Wine & Soul Manoella Tinto 2015
Critical AcclaimAll Vintages
The 2015 Tinto Quinta da Manoella is a field blend but with only a few grapes, including about 60% Touriga Nacional and 25% Touriga Franca. It comes in at 14% alcohol and was aged for 16 months in used French oak. When I first saw this, it was only recently bottled. It looked like the best value point in the lineup, and it has been overachieving of late. It is still very pretty, but it has shed tannins and concentration far more quickly than I anticipated. It is not nearly as impressive now. That's not to say it's a bad choice, and it is still a very nice buy in a suave, Burgundian style. It's still got that silky texture and fine fruit, laced with some black cherries. The fruit is lifted by the freshness. It has an ethereal, precise and elegant air. That said, it won't be long before this is at peak—say, around 2020. Then, I suspect it is just as likely to go down as up.
Located in the heart of the Douro Valley, Portugal’s best-known wine region, Wine & Soul spans several picturesque vineyards. This innovative yet rustic winery was founded nearly 10 years ago by Jorge Serôdio Borges and his wife Sandra Tavares da Silva, both of whom wished to channel their extensive experience into a winery that would showcase the traditional varieties and terroir of the Douro Valley on an international level. Initially, Wine & Soul consisted of a lone vineyard, Pintas, located in the Cima Corgo's prized Pinhão Valley. Throughout the years, it expanded to include additional properties, such as the magnificent Quinta da Manoella. Parcels of 80-year-old vines are tucked into terraces carved out by dynamite a century ago. Walls built from the displaced schist border the vines, preventing erosion and enhancing the idyllic landscape. Wine & Soul has received considerable critical praise for its character-driven wines, all of which represent the exceptional terroir of the Douro region. Natural farming is prioritized, and no chemical fertilizers, pesticides, or herbicides are used. Irrigation is minimal and performed only by hand, and indigenous yeasts are used for almost all fermentation. Organic certification by Sativa is pending. Due to the steep grade of the slopes and the narrow width of the terraces, all grapes must be picked by hand. The fruit is foot-trodden in granite lagares, which yields fine, silky tannins since the process is so gentle on the grapes. The wines are all aged in French barriques.

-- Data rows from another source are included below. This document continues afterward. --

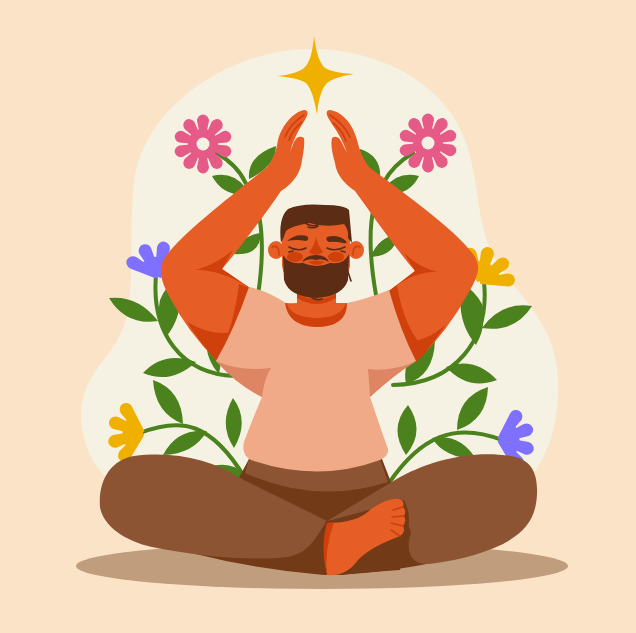
<!DOCTYPE html>
<html lang="en">
<head>
<meta charset="utf-8">
<title>Meditation illustration</title>
<style>
:root{--peach:#fbe3c8;--cream:#f5f2e3;--shadow:#c09d7c;--gold:#f0b000;--pink:#e65a88;--violet:#8070ff;--green:#4b821d;--skin:#e65d25;--skin-dark:#cf400c;--shirt:#f0aa88;--shirt-dark:#de8564;--pants:#8d5433;--pants-dark:#733a18;--hair:#5c2d14}
html,body{margin:0;overflow:hidden;background:var(--peach)}
svg{display:block;width:636px;height:633px}
.cream{fill:var(--cream)}
.ground{fill:var(--shadow)}
.gold{fill:var(--gold)}
.pink{fill:var(--pink)}
.violet{fill:var(--violet)}
.leaf{fill:var(--green)}
.stem{fill:none;stroke:var(--green);stroke-width:4;stroke-linecap:round}
.skin{fill:var(--skin)}
.skin-dark{fill:var(--skin-dark)}
.shirt{fill:var(--shirt)}
.shirt-dark{fill:var(--shirt-dark)}
.pants{fill:var(--pants)}
.pants-dark{fill:var(--pants-dark)}
.hair{fill:var(--hair)}
.crease{fill:none;stroke:var(--skin-dark);stroke-width:1.6;stroke-linecap:round}
.lash{fill:none;stroke:var(--hair);stroke-width:1.6;stroke-linecap:round}
</style>
</head>
<body>
<svg viewBox="0 0 636 633" role="img" aria-label="Bearded man meditating cross-legged among flowers with a star above his hands">
<defs>
<path id="daisy-petal" d="M-2 -5L-6 -23A6 6.5 0 0 1 6 -23L2 -5Z"/>
<g id="daisy">
<circle r="15"/>
<use href="#daisy-petal"/><use href="#daisy-petal" transform="rotate(36)"/><use href="#daisy-petal" transform="rotate(72)"/><use href="#daisy-petal" transform="rotate(108)"/><use href="#daisy-petal" transform="rotate(144)"/><use href="#daisy-petal" transform="rotate(180)"/><use href="#daisy-petal" transform="rotate(216)"/><use href="#daisy-petal" transform="rotate(252)"/><use href="#daisy-petal" transform="rotate(288)"/><use href="#daisy-petal" transform="rotate(324)"/>
<circle class="cream" r="6.5"/>
</g>
<path id="fan-petal" d="M-3 0L-6.5 -28A6.5 7 0 0 1 6.5 -28L3 0Z"/>
<g id="fan-flower">
<path d="M-17 -13Q0 -26 17 -13Q12 0 0 1Q-12 0 -17 -13Z"/>
<use href="#fan-petal" transform="rotate(-54)"/><use href="#fan-petal" transform="rotate(-19)"/><use href="#fan-petal" transform="rotate(19)"/><use href="#fan-petal" transform="rotate(54)"/>
</g>
</defs>

<g id="backdrop">
<path class="cream" d="M107 478C82 455 74 412 88 384C98 362 122 345 128 311C134 275 129 228 134 184C141 108 229 49 311 49C379 49 446 83 466 143C482 190 475 232 500 267C524 301 556 327 558 379C560 428 545 466 519 490L318 520Z"/>
<ellipse class="ground" cx="322" cy="566" rx="246" ry="23"/>
</g>

<path id="star" class="gold" d="M314 36Q317 61 325 68Q333 73 354 74Q334 77 327 83Q319 91 317 115Q313 90 306 83Q299 78 277 76Q298 74 305 67Q312 60 314 36Z"/>

<g id="left-plant">
<path class="stem" d="M217 153Q238 166 245 182Q270 215 258 295M156 275C151 333 181 374 235 376M140 433C181 417 211 422 245 478"/>
<path class="leaf" d="M212 176Q232 171 245 187L244 195Q222 195 212 176ZM249 179Q247 156 276 146Q276 166 249 179ZM234 254Q242 235 261 233Q260 256 234 254ZM109 298Q138 295 158 321Q126 326 109 298ZM178 278Q186 313 166 337Q156 320 160 300Q166 285 178 278ZM143 373Q164 350 196 362Q171 385 143 373ZM206 336Q225 350 219 374Q205 359 206 336ZM153 380Q182 390 183 424Q155 413 153 380ZM233 398Q250 421 234 448Q218 424 233 398ZM163 455Q177 428 207 431Q194 454 163 455ZM206 468Q230 459 246 475L240 484Z"/>
<use href="#daisy" class="pink" x="203" y="144"/>
<use href="#fan-flower" class="violet" transform="translate(158 276) rotate(-8)"/>
<use href="#fan-flower" class="gold" transform="translate(142 433) rotate(-88)"/>
</g>

<g id="right-plant">
<path class="stem" d="M413 153Q393 165 384 182Q362 215 376 295M484 282C490 340 455 384 393 385M502 440C455 422 421 436 389 483"/>
<path class="leaf" d="M419 176Q398 171 386 187L387 194Q410 195 419 176ZM380 179Q382 156 360 149Q357 167 380 179ZM398 234Q377 238 371 257Q395 256 398 234ZM532 306Q502 301 482 328Q515 333 532 306ZM462 283Q455 320 476 345Q487 326 482 304Q475 291 462 283ZM497 380Q474 356 446 367Q468 391 497 380ZM435 340Q400 352 406 384Q434 376 435 340ZM488 387Q457 397 457 430Q487 420 488 387ZM408 405Q388 428 406 455Q426 431 408 405ZM476 459Q460 433 432 438Q444 458 476 459Z"/>
<use href="#daisy" class="pink" x="428" y="143"/>
<use href="#fan-flower" class="gold" transform="translate(480 281) rotate(34)"/>
<use href="#fan-flower" class="violet" transform="translate(500 440) rotate(88)"/>
</g>

<g id="legs">
<path class="pants-dark" d="M249 459H382L394 490L410 520L400 570L330 575L150 546L235 485Z"/>
<path class="pants" d="M249 459Q318 478 380 459L388 482Q316 505 245 473Z"/>
<path class="pants-dark" d="M130 535Q225 567 324 575Q370 575 432 563L400 505L327 520Z"/>
<path class="pants" d="M327 521L240 478C210 459 174 451 134 456C111 460 98 480 100 507C103 526 125 541 152 547C200 557 255 561 287 557C309 553 314 540 327 521Z"/>
<path class="pants" d="M327 521L395 480C429 460 472 450 511 456C531 459 538 473 537 494C536 517 527 531 503 544C480 555 450 562 428 564C410 565 405 549 411 533L402 505Z"/>
<path class="pants-dark" d="M325 522L404 500Q414 519 404 541Q398 553 412 566L342 575L324 573Z"/>
<path class="skin" d="M327 523Q358 523 371 509Q389 497 399 499Q405 501 403 507Q407 511 404 516Q407 521 403 526Q406 532 400 536C383 543 370 548 358 560Q346 577 327 575Q322 547 327 523Z"/>
<path class="skin-dark" d="M327 523L334 522Q324 551 327 575Q320 547 327 523Z"/>
<path class="crease" d="M403 507L393 510M404 516L392 517M403 526L391 523M400 536L391 530"/>
</g>

<g id="arms">
<path class="skin" d="M305 110C294 111 282 125 278 140Q276 156 267 167C239 190 184 231 166 256C157 268 161 281 169 296Q187 331 217 361L232 354L250 288L222 269C240 248 266 213 281 191Q300 179 302 160Q305 145 304 138Q298 134 294 142L290 152Q294 137 303 123Q311 111 305 110Z"/>
<path class="skin" d="M329 110C342 111 353 124 357 140Q361 157 369 167C397 188 455 229 473 254C482 266 478 276 469 292Q448 331 416 362L400 354L389 291L415 271C396 249 371 213 355 191Q337 179 335 163Q330 146 332 138Q338 134 342 143L347 153Q342 138 332 124Q323 111 329 110Z"/>
<path class="skin-dark" d="M190 271Q213 267 233 250L222 269L250 288L244 302Q225 282 190 271ZM441 273Q419 268 404 253L415 271L389 291L395 302Q414 283 441 273ZM187 322Q215 338 235 331L226 358L217 361Q201 344 187 322ZM448 321Q424 342 405 340L410 362H416Q433 345 448 321Z"/>
<path class="skin" d="M188 270Q217 267 250 288L237 331Q212 337 184 317L166 288ZM441 272Q415 270 389 291L405 343Q434 339 451 319L472 285Z"/>
<path class="skin-dark" d="M239 284L250 288L227 358L217 361Q235 323 239 284ZM389 291L397 285Q404 330 427 351L416 362L405 350Z"/>
<path class="crease" d="M304 115Q290 124 285 137M302 122Q293 129 289 140M330 115Q344 124 350 137M333 123Q342 130 346 141"/>
</g>

<g id="torso">
<path class="shirt" d="M249 287Q268 291 286 303H347Q367 299 389 290Q400 330 416 361Q394 375 370 397Q379 424 388 449Q389 456 380 460Q318 483 251 460Q241 455 244 442Q253 418 262 397Q239 385 216 361Q234 330 249 287Z"/>
<path class="shirt-dark" d="M216 361Q241 372 271 368Q264 379 262 397Q237 385 216 361ZM416 361Q394 372 368 369Q369 380 370 397Q394 375 416 361Z"/>
<path class="skin-dark" d="M285 303Q317 309 347 303Q347 327 316 327Q288 326 285 303Z"/>
<path class="skin" d="M297 286H336V303H346Q341 318 316 318Q291 317 287 304L297 303Z"/>
<path class="skin-dark" d="M297 294Q317 304 336 294V298Q317 310 297 298Z"/>
</g>

<g id="head">
<ellipse class="skin" cx="276" cy="250" rx="8" ry="9"/>
<ellipse class="skin" cx="356" cy="250" rx="8" ry="9"/>
<path class="crease" d="M272 247Q279 244 279 255M360 247Q353 244 353 255"/>
<path class="skin" d="M282 224Q316 214 350 224V266Q347 286 316 288Q285 286 282 266Z"/>
<path class="hair" d="M281 243Q278 218 288 209Q301 203 325 205Q344 205 349 210L352 243L348 238Q349 230 344 224Q326 228 309 223Q291 226 286 231Q284 237 281 243Z"/>
<path class="lash" d="M305 223Q314 229 321 222M308 227Q314 229 318 226M347 269L351 281M311 297Q317 301 322 299"/>
<path class="hair" d="M283 255Q289 265 302 263Q316 256 331 263Q344 265 349 254L348 280Q343 296 317 298Q289 297 284 280Z"/>
<path class="skin" d="M303 263Q305 255 316 255Q328 255 330 263Q317 269 303 263Z"/>
<ellipse class="skin-dark" cx="295" cy="257" rx="8" ry="5"/>
<ellipse class="skin-dark" cx="336" cy="257" rx="8" ry="5"/>
<path class="skin-dark" d="M316 237Q318 246 323 252Q316 258 309 252Q314 247 316 237ZM308 262Q316 259 325 262Q317 268 308 262Z"/>
<path class="hair" d="M302 262Q306 255 316 255Q326 255 329 262Q322 258 316 260Q309 258 302 262Z"/>
<path class="hair" d="M287 241Q296 233 307 236Q310 239 306 241Q296 239 287 241ZM327 237Q338 234 346 241Q348 244 343 243Q335 241 329 242Q325 240 327 237Z"/>
<path class="lash" d="M289 247Q298 252 306 248M327 248Q335 252 345 247M289 252L293 251M345 252L341 251"/>
</g>
</svg>
</body>
</html>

The home of Port—perhaps the most internationally acclaimed beverage—the Douro region of Portugal is one of the world’s oldest delimited wine regions, established in 1756. The vineyards of the Douro, set on the slopes surrounding the Douro River (known as the Duero in Spain), are incredibly steep, necessitating the use of terracing and thus, manual vineyard management as well as harvesting. The Douro's best sites, rare outcroppings of Cambrian schist, are reserved for vineyards that yield high quality Port.

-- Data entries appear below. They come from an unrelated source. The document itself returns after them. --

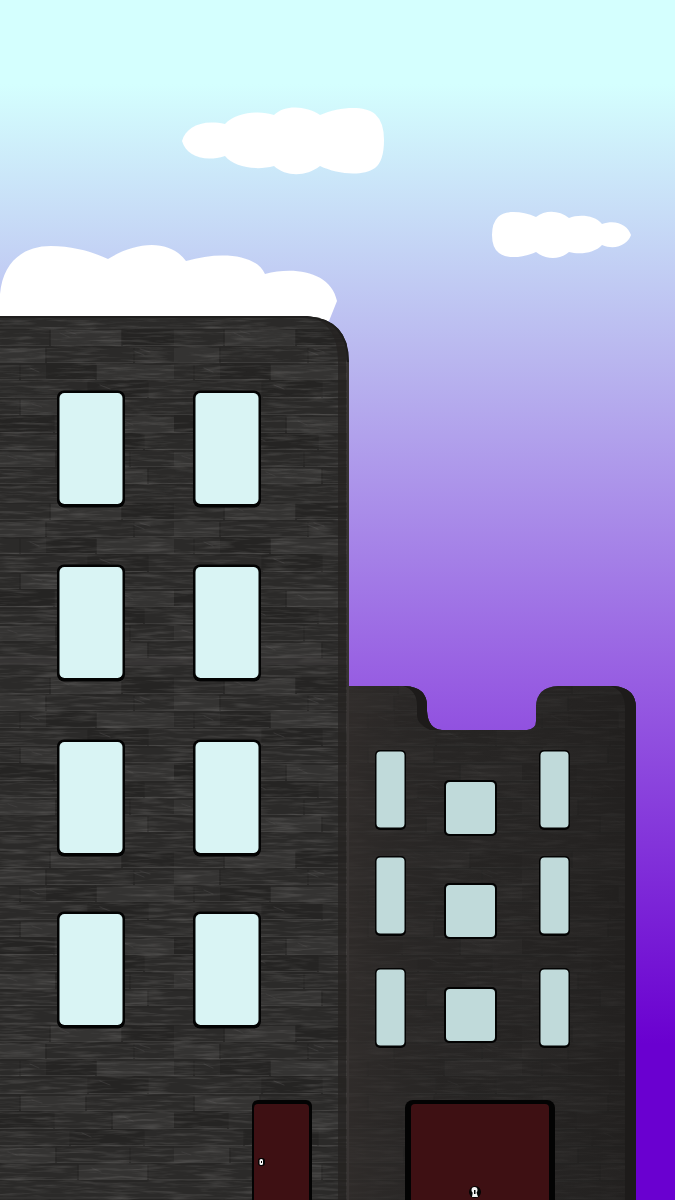
<!DOCTYPE html>
<html lang="en">
<head>
<meta charset="utf-8">
<title>City buildings at dusk</title>
<style>
:root {
  --sky-top: #d4fffe;
  --sky-bottom: #6a00d0;
  --cloud: #ffffff;
  --brick: #2b2a29;
  --brick-light: #343332;
  --brick-dark: #252423;
  --mortar: #3b3a39;
  --tower-edge: #242221;
  --castle: #262423;
  --castle-edge: #1d1b1a;
  --frame: #030303;
  --glass: #d9f4f4;
  --glass-dim: #c0dada;
  --door: #3e1013;
}
html, body { margin: 0; padding: 0; overflow: hidden; }
body { width: 675px; height: 1200px; background: var(--sky-bottom); }
svg { display: block; }
.cloud { fill: var(--cloud); }
.frame { fill: var(--frame); }
.glass { fill: var(--glass); }
.glass-dim { fill: var(--glass-dim); }
.door { fill: var(--door); }
.lock { fill: #f4f4f4; }
.mortar { fill: none; stroke: var(--mortar); stroke-width: 1.2; }
.joint { fill: none; stroke: var(--brick-dark); stroke-width: 1.5; }
.scratch { fill: none; stroke: #454443; stroke-width: 1; stroke-linecap: round; opacity: .55; }
</style>
</head>
<body>
<svg width="675" height="1200" viewBox="0 0 675 1200" role="img" aria-label="Two dark brick buildings under a purple sky with clouds">
  <defs>
    <linearGradient id="sky" x1="0" y1="0" x2="0" y2="1">
      <stop offset="0" stop-color="#d4fffe"/>
      <stop offset=".07" stop-color="#d4fffe"/>
      <stop offset=".3" stop-color="#b9b6ef"/>
      <stop offset=".57" stop-color="#975de2"/>
      <stop offset=".87" stop-color="#6a00d0"/>
      <stop offset="1" stop-color="#6a00d0"/>
    </linearGradient>
    <linearGradient id="castle-shade" x1="0" y1="0" x2="1" y2="0">
      <stop offset="0" stop-color="#35302e" stop-opacity=".6"/>
      <stop offset=".4" stop-color="#262423" stop-opacity=".1"/>
      <stop offset="1" stop-color="#1c1a19" stop-opacity=".5"/>
    </linearGradient>
    <filter id="grain" x="0" y="0" width="1" height="1">
      <feTurbulence type="fractalNoise" baseFrequency=".03 .35" numOctaves="3" seed="8"/>
      <feColorMatrix values="0 0 0 0 .42  0 0 0 0 .41  0 0 0 0 .4  1.6 0 0 0 -.72"/>
    </filter>
    <pattern id="bricks" width="174" height="174" y="316" patternUnits="userSpaceOnUse">
      <rect width="174" height="174" fill="var(--brick)"/>
      <g fill="var(--brick-light)">
        <rect x="50" y="12" width="72" height="17"/>
        <rect x="0" y="30" width="46" height="16"/>
        <rect x="96" y="47" width="78" height="16"/>
        <rect x="20" y="82" width="66" height="16"/>
        <rect x="112" y="99" width="62" height="17"/>
        <rect x="0" y="134" width="56" height="16"/>
        <rect x="78" y="151" width="70" height="16"/>
      </g>
      <g fill="var(--brick-dark)">
        <rect x="122" y="12" width="52" height="17"/>
        <rect x="46" y="47" width="50" height="16"/>
        <rect x="88" y="64" width="60" height="17"/>
        <rect x="0" y="99" width="54" height="17"/>
        <rect x="70" y="117" width="74" height="16"/>
      </g>
      <path class="joint" d="M0 13H174M0 31H174M0 48H174M0 65H174M0 83H174M0 100H174M0 118H174M0 135H174M0 152H174M0 169H174"/>
      <path class="mortar" d="M0 12H174M0 29.500H174M0 46.500H174M0 63.500H174M0 81.500H174M0 98.500H174M0 116.500H174M0 133.500H174M0 150.500H174M0 167.500H174"/>
      <path class="joint" d="M50 13v17M122 13v17M46 31v16M134 31v16M96 48v16M20 48v16M88 65v17M148 65v17M20 83v16M86 83v16M54 100v17M112 100v17M70 118v16M144 118v16M56 135v16M130 135v16M78 152v16M148 152v16"/>
      <path class="scratch" d="M60 17l9 4M66 15l10 3M134 35l10 4M140 33l10 3M30 52l9 4M100 69l10 4M32 88l10 3M124 105l9 4M82 121l9 4M8 140l9 3M92 156l9 4"/>
    </pattern>
    <clipPath id="tower-shape">
      <path d="M0 316H307Q349 319 349 362V1200H0Z"/>
    </clipPath>
    <clipPath id="castle-shape">
      <path d="M346 686H405Q427 687 427 706V711Q428 729 442 730H527Q536 729 536 721V706Q537 687 558 686H614Q636 688 636 708V1200H346Z"/>
    </clipPath>
    <g id="tower-window">
      <rect class="frame" width="68" height="117" rx="7"/>
      <rect class="glass" x="2.500" y="2.500" width="63" height="111" rx="5"/>
    </g>
    <g id="tower-floor">
      <use href="#tower-window" x="57" y="0"/>
      <use href="#tower-window" x="193" y="0"/>
    </g>
    <g id="slim-window">
      <rect class="frame" width="31" height="80" rx="5"/>
      <rect class="glass-dim" x="1.500" y="1.500" width="28" height="76" rx="4"/>
    </g>
    <g id="square-window">
      <rect class="frame" width="53" height="56" rx="5"/>
      <rect class="glass-dim" x="2" y="2" width="49" height="52" rx="4"/>
    </g>
    <g id="slim-pair">
      <use href="#slim-window" x="375"/>
      <use href="#slim-window" x="539"/>
    </g>
  </defs>

  <rect id="sky-area" width="675" height="1200" fill="url(#sky)"/>

  <g id="clouds" class="cloud">
    <path d="M182 141C186 128 200 119 225 124C236 112 260 110 274 115C285 104 307 106 320 115C339 107 364 105 375 114Q384 122 384 140Q384 161 375 168C362 177 337 174 320 166C306 177 286 177 274 166C256 171 234 167 225 156C203 163 186 155 182 141Z"/>
    <path d="M631 235C628 226 617 219 602 224C595 215 579 214 569 218C559 210 545 210 536 217C522 211 505 210 498 217Q492 223 492 235Q492 248 499 253C508 260 525 257 536 252C546 260 560 260 569 252C580 255 595 253 602 245C616 251 628 244 631 235Z"/>
    <path d="M0 317V294C3 262 23 246 51 246C73 246 93 252 108 259C135 242 169 238 186 261C220 251 256 254 265 274C295 266 331 272 337 301L329 321Z"/>
  </g>

  <g id="castle" clip-path="url(#castle-shape)">
    <rect x="346" y="686" width="290" height="514" fill="var(--castle)"/>
    <rect x="346" y="686" width="290" height="514" fill="url(#bricks)" opacity=".4"/>
    <rect x="346" y="686" width="290" height="514" filter="url(#grain)" opacity=".15"/>
    <rect x="346" y="686" width="290" height="514" fill="url(#castle-shade)"/>
    <path fill="var(--castle-edge)" d="M403 686Q417 690 417 706V714Q416 724 430 730H450V686ZM610 686Q625 690 625 708V1200H636V686Z"/>
  </g>

  <g id="tower" clip-path="url(#tower-shape)">
    <rect y="316" width="349" height="884" fill="url(#bricks)"/>
    <rect y="316" width="349" height="884" filter="url(#grain)" opacity=".3"/>
    <rect y="656" width="349" height="9" fill="#4a4849" opacity=".35"/>
    <path fill="var(--tower-edge)" opacity=".75" d="M307 316Q338 322 338 362V1200H346V362L349 316Z"/>
    <path fill="none" stroke="#383433" stroke-width="3" d="M348 360V1200"/>
    <path fill="none" stroke="#1f1e1d" stroke-width="2" d="M0 317H307Q348 320 348 362"/>
  </g>

  <g id="tower-windows">
    <use href="#tower-floor" y="390.500"/>
    <use href="#tower-floor" y="564.500"/>
    <use href="#tower-floor" y="739.500"/>
    <use href="#tower-floor" y="911.500"/>
  </g>

  <g id="castle-windows">
    <use href="#slim-pair" y="750"/>
    <use href="#slim-pair" y="856"/>
    <use href="#slim-pair" y="968"/>
    <use href="#square-window" x="444" y="780"/>
    <use href="#square-window" x="444" y="883"/>
    <use href="#square-window" x="444" y="987"/>
  </g>

  <g id="tower-door">
    <rect class="frame" x="252" y="1100" width="60" height="110" rx="6"/>
    <rect class="door" x="254" y="1104" width="55" height="106" rx="4"/>
    <rect class="frame" x="258" y="1158" width="7" height="8" rx="3"/>
    <rect class="lock" x="259.500" y="1159" width="3.500" height="6" rx="1.500"/>
    <rect class="frame" x="261" y="1161" width="1" height="2"/>
  </g>

  <g id="castle-door">
    <rect class="frame" x="405" y="1100" width="150" height="110" rx="8"/>
    <rect class="door" x="411" y="1104" width="138" height="106" rx="4"/>
    <circle class="frame" cx="475" cy="1192" r="6"/>
    <circle class="lock" cx="474.500" cy="1190" r="3"/>
    <path class="lock" d="M473 1191h3l2 6h-6Z"/>
    <rect class="frame" x="474" y="1190" width="1.500" height="4"/>
  </g>
</svg>
</body>
</html>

While more than 100 indigenous varieties are approved for wine production in the Douro, there are five primary grapes that make up most Port and the region's excellent, though less known, red table wines. Touriga Nacional is the finest of these, prized for its deep color, tannins and floral aromatics. Tinta Roriz (Spain's Tempranillo) adds bright acidity and red fruit flavors. Touriga Franca shows great persistence of fruit and Tinta Barroca helps round out the blend with its supple texture. Tinta Cão, a fine but low-yielding variety, is now rarely planted but still highly valued for its ability to produce excellent, complex wines.
White wines, generally crisp, mineral-driven blends of Arinto, Viosinho, Gouveio, Malvasia Fina and an assortment of other rare but local varieties, are produced in small quantities but worth noting.
With hot summers and cool, wet winters, the Duoro has a maritime climate.
With hundreds of red grape varieties to choose from, winemakers have the freedom to create a virtually endless assortment of blended wines. In many European regions, strict laws are in place determining the set of varieties that may be used, but in the New World, experimentation is permitted and encouraged. Blending can be utilized to enhance balance or create complexity, lending different layers of flavors and aromas. For example, a variety that creates a fruity and full-bodied wine would do well combined with one that is naturally high in acidity and tannins. Sometimes small amounts of a particular variety are added to boost color or aromatics. Blending can take place before or after fermentation, with the latter, more popular option giving more control to the winemaker over the final qualities of the wine.